## To do
Among the entries below, find the lines that contain the string "warped". State only how many there are.

Top of Material provided

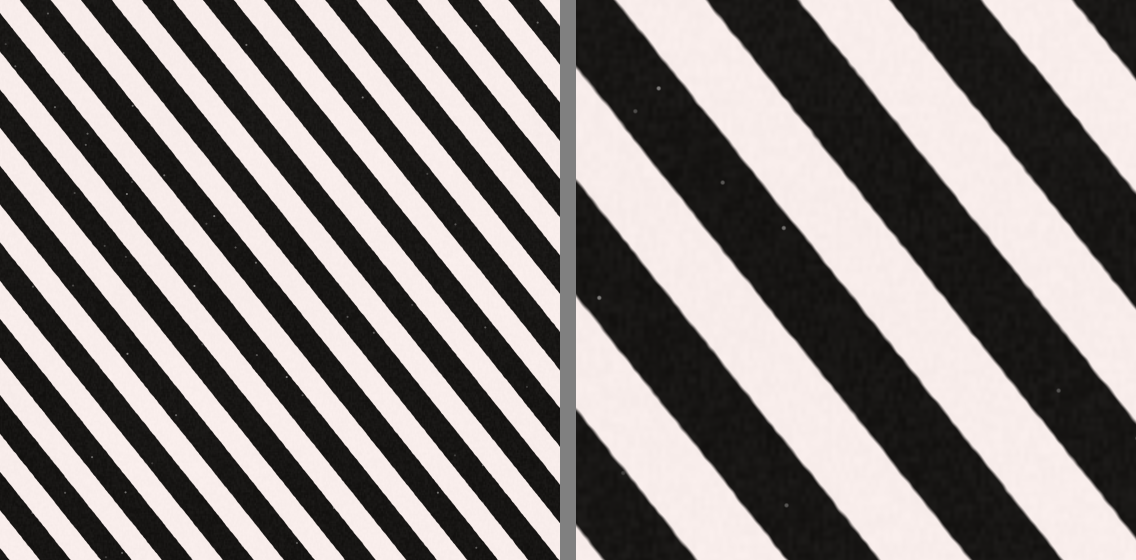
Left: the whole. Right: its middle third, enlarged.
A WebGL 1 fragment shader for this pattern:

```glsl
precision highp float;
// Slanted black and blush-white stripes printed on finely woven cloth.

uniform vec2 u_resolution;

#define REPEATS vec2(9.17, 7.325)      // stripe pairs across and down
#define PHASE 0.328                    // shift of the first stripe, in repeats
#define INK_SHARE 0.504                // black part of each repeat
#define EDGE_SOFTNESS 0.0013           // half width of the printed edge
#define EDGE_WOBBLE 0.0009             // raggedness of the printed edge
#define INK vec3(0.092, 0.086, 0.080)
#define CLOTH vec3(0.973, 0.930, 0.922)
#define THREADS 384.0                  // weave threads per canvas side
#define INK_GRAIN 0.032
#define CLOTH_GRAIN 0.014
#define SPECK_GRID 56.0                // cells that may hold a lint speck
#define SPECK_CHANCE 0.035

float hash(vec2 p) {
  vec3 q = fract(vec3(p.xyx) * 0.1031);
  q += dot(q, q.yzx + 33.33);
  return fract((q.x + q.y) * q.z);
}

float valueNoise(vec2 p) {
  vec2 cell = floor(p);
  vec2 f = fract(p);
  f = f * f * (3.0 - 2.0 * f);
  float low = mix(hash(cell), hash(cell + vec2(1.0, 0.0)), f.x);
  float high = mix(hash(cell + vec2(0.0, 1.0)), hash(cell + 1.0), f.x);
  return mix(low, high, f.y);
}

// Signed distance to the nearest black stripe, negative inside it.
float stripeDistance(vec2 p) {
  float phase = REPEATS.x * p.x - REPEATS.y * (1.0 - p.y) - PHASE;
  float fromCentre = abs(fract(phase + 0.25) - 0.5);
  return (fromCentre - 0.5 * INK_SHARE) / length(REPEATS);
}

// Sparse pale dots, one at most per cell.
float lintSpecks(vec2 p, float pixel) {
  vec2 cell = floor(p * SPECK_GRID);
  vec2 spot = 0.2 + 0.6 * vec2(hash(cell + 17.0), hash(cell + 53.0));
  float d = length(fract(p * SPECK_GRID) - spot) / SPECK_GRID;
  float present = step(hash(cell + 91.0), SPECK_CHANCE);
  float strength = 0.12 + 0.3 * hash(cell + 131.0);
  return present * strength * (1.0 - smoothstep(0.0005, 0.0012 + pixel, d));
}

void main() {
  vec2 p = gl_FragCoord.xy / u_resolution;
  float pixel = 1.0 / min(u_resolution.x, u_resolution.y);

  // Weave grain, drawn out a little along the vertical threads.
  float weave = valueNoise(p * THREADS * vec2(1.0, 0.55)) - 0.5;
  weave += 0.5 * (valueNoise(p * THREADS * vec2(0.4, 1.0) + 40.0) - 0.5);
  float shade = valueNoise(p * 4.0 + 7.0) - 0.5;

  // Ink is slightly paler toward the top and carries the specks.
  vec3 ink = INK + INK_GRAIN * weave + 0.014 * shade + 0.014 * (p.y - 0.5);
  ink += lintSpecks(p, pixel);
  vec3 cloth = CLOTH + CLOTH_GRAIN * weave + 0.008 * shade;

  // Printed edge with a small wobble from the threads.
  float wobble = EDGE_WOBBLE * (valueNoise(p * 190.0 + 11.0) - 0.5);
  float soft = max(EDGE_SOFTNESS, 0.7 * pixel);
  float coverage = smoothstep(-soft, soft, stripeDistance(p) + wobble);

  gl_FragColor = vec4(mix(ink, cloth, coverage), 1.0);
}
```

Bottom of Material provided
Top of Material provided

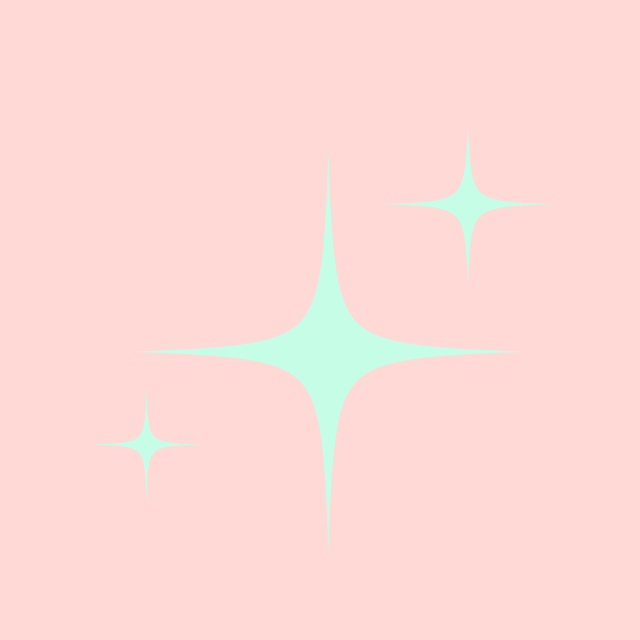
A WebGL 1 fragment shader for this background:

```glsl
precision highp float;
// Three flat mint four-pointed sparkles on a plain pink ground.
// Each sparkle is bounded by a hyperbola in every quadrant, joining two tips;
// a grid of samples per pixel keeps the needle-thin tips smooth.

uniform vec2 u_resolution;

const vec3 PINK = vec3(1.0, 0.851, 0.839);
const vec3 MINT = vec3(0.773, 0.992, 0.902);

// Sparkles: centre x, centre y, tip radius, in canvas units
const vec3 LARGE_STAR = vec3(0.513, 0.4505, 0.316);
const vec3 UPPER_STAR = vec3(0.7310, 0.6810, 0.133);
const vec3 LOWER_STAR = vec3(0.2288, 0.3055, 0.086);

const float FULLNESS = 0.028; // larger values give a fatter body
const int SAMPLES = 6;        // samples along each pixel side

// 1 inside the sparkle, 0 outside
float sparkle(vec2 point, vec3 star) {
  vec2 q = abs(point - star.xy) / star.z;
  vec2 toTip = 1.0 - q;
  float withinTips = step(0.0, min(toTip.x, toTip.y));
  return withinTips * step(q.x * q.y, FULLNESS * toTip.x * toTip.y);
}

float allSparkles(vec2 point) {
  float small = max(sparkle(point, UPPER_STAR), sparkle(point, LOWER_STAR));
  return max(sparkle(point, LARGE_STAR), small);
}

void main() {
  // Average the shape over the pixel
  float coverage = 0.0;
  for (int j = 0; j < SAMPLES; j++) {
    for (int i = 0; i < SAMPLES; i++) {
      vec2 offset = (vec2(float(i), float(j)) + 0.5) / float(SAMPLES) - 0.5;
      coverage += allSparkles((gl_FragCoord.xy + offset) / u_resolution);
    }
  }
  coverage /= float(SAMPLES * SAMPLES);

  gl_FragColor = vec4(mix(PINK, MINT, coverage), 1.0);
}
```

Bottom of Material provided
Top of Material provided

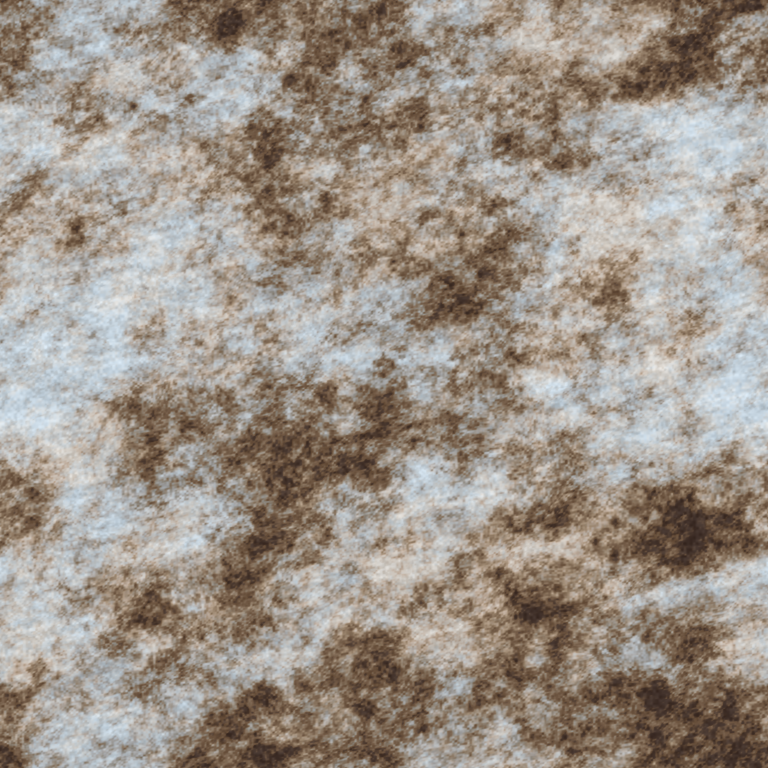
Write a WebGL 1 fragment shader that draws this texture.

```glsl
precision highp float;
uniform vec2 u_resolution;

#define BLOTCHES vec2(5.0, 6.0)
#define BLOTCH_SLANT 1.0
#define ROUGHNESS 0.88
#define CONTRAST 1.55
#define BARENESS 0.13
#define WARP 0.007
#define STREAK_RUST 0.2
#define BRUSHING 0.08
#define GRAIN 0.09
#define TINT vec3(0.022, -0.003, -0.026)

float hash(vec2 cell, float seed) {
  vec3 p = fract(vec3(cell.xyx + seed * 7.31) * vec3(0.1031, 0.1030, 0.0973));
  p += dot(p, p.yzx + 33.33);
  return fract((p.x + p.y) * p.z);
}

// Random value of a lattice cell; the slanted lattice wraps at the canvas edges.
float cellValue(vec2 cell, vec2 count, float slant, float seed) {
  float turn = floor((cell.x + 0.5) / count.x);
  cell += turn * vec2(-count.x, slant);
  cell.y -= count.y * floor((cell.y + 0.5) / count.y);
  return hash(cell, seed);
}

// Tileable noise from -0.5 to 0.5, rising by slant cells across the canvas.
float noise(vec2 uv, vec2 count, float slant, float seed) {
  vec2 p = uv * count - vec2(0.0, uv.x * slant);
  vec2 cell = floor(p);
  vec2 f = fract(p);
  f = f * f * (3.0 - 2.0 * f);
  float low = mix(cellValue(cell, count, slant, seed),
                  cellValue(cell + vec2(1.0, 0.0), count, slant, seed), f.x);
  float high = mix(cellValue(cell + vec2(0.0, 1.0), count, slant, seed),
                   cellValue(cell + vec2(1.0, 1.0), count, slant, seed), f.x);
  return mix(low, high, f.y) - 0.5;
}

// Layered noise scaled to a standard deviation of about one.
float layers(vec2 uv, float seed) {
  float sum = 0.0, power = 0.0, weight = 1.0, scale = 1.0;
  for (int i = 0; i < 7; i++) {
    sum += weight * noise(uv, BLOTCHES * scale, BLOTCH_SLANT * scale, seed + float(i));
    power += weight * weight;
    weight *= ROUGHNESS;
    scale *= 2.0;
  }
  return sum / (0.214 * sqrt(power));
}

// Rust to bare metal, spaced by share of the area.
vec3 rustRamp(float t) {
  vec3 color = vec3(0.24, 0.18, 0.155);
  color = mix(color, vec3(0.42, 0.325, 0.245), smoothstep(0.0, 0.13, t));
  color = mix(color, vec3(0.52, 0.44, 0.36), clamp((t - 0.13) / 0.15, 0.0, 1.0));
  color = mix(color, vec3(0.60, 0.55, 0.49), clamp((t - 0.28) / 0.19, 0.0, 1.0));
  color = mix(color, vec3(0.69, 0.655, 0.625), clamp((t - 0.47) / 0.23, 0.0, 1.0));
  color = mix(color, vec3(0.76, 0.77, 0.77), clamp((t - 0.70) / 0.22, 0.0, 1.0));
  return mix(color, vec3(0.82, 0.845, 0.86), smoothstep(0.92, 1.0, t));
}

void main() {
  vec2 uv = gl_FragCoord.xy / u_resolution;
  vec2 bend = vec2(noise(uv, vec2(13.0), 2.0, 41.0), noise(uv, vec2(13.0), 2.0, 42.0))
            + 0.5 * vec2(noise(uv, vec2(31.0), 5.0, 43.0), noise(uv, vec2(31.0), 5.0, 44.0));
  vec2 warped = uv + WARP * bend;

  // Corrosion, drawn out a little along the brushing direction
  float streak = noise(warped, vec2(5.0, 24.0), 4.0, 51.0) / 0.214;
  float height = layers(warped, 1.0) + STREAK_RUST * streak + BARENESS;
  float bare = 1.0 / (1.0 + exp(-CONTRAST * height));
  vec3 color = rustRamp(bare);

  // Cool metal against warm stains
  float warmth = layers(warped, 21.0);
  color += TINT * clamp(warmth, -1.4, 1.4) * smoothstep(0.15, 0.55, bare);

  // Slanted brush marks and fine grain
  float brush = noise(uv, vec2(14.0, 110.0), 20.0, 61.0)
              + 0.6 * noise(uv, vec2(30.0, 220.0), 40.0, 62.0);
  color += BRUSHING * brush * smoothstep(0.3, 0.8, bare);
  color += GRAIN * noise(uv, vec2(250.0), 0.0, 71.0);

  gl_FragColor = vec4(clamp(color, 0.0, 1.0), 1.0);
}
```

Bottom of Material provided

## Written response
4